Saved entries
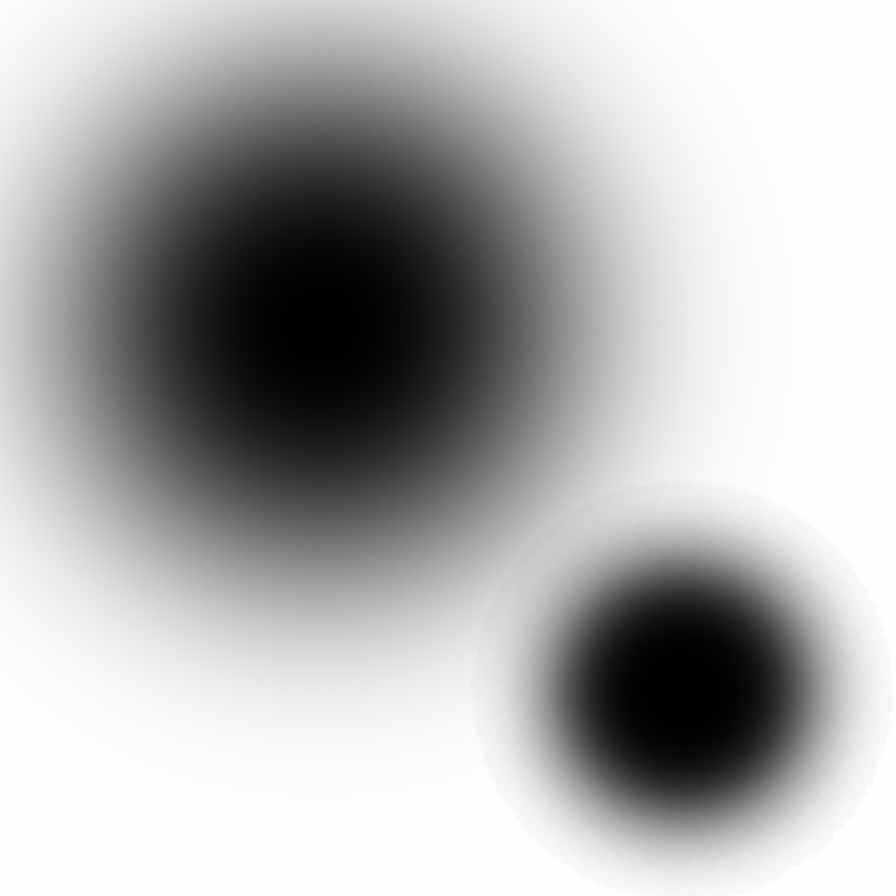
Write a Shadertoy shader that draws this background.

```glsl
const vec3 PAPER = vec3(0.996);
const vec3 INK = vec3(0.0);

// Spot centres in canvas units, origin at the lower left
const vec2 LARGE_CENTER = vec2(0.358, 0.638);
const float LARGE_RADIUS = 0.291;
const float LARGE_FALLOFF = 2.75;

const vec2 SMALL_CENTER = vec2(0.762, 0.229);
const float SMALL_RADIUS = 0.149;
const float SMALL_FALLOFF = 4.3;

// Faint rim around the small spot
const float HALO_INNER = 0.165;
const float HALO_OUTER = 0.234;
const float HALO_STRENGTH = 0.10;
const float HALO_STEP = 0.025;
const float HALO_SOFTNESS = 0.003;

const float GRAIN_CELLS = 192.0;
const float GRAIN_JITTER = 0.006;
const float GRAIN_TONE = 0.006;

float hash(vec2 p) {
    vec3 q = fract(vec3(p.xyx) * 0.1031);
    q += dot(q, q.yzx + 33.33);
    return fract((q.x + q.y) * q.z);
}

float valueNoise(vec2 p) {
    vec2 cell = floor(p);
    vec2 f = fract(p);
    f = f * f * (3.0 - 2.0 * f);
    float lower = mix(hash(cell), hash(cell + vec2(1.0, 0.0)), f.x);
    float upper = mix(hash(cell + vec2(0.0, 1.0)), hash(cell + 1.0), f.x);
    return mix(lower, upper, f.y);
}

// Light left after a soft spot: 0 at its centre, 1 far away
float spotLight(float dist, float radius, float falloff) {
    return 1.0 - exp(-pow(dist / radius, falloff));
}

float haloLight(float dist) {
    float fade = 1.0 - smoothstep(HALO_INNER, HALO_OUTER, dist);
    float rim = 1.0 - smoothstep(HALO_OUTER - HALO_SOFTNESS,
                                 HALO_OUTER + HALO_SOFTNESS, dist);
    return 1.0 - HALO_STRENGTH * fade - HALO_STEP * rim;
}

void mainImage(out vec4 fragColor, in vec2 fragCoord) {
    vec2 uv = fragCoord / iResolution.xy;
    float grain = valueNoise(uv * GRAIN_CELLS) - 0.5;

    float largeDist = distance(uv, LARGE_CENTER);
    float smallDist = distance(uv, SMALL_CENTER);

    // Overlapping spots darken each other
    float light = spotLight(largeDist, LARGE_RADIUS, LARGE_FALLOFF);
    light *= spotLight(smallDist, SMALL_RADIUS, SMALL_FALLOFF);
    light *= haloLight(smallDist + grain * GRAIN_JITTER);

    // Grain shows only in the middle tones
    light += grain * GRAIN_TONE * 4.0 * light * (1.0 - light);

    fragColor = vec4(mix(INK, PAPER, clamp(light, 0.0, 1.0)), 1.0);
}
```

About this task:
All of the lines above should be retyped precisely, apart from the pictures.

Result of the task:
Write a Shadertoy shader that draws this background.

```glsl
const vec3 PAPER = vec3(0.996);
const vec3 INK = vec3(0.0);

// Spot centres in canvas units, origin at the lower left
const vec2 LARGE_CENTER = vec2(0.358, 0.638);
const float LARGE_RADIUS = 0.291;
const float LARGE_FALLOFF = 2.75;

const vec2 SMALL_CENTER = vec2(0.762, 0.229);
const float SMALL_RADIUS = 0.149;
const float SMALL_FALLOFF = 4.3;

// Faint rim around the small spot
const float HALO_INNER = 0.165;
const float HALO_OUTER = 0.234;
const float HALO_STRENGTH = 0.10;
const float HALO_STEP = 0.025;
const float HALO_SOFTNESS = 0.003;

const float GRAIN_CELLS = 192.0;
const float GRAIN_JITTER = 0.006;
const float GRAIN_TONE = 0.006;

float hash(vec2 p) {
    vec3 q = fract(vec3(p.xyx) * 0.1031);
    q += dot(q, q.yzx + 33.33);
    return fract((q.x + q.y) * q.z);
}

float valueNoise(vec2 p) {
    vec2 cell = floor(p);
    vec2 f = fract(p);
    f = f * f * (3.0 - 2.0 * f);
    float lower = mix(hash(cell), hash(cell + vec2(1.0, 0.0)), f.x);
    float upper = mix(hash(cell + vec2(0.0, 1.0)), hash(cell + 1.0), f.x);
    return mix(lower, upper, f.y);
}

// Light left after a soft spot: 0 at its centre, 1 far away
float spotLight(float dist, float radius, float falloff) {
    return 1.0 - exp(-pow(dist / radius, falloff));
}

float haloLight(float dist) {
    float fade = 1.0 - smoothstep(HALO_INNER, HALO_OUTER, dist);
    float rim = 1.0 - smoothstep(HALO_OUTER - HALO_SOFTNESS,
                                 HALO_OUTER + HALO_SOFTNESS, dist);
    return 1.0 - HALO_STRENGTH * fade - HALO_STEP * rim;
}

void mainImage(out vec4 fragColor, in vec2 fragCoord) {
    vec2 uv = fragCoord / iResolution.xy;
    float grain = valueNoise(uv * GRAIN_CELLS) - 0.5;

    float largeDist = distance(uv, LARGE_CENTER);
    float smallDist = distance(uv, SMALL_CENTER);

    // Overlapping spots darken each other
    float light = spotLight(largeDist, LARGE_RADIUS, LARGE_FALLOFF);
    light *= spotLight(smallDist, SMALL_RADIUS, SMALL_FALLOFF);
    light *= haloLight(smallDist + grain * GRAIN_JITTER);

    // Grain shows only in the middle tones
    light += grain * GRAIN_TONE * 4.0 * light * (1.0 - light);

    fragColor = vec4(mix(INK, PAPER, clamp(light, 0.0, 1.0)), 1.0);
}
```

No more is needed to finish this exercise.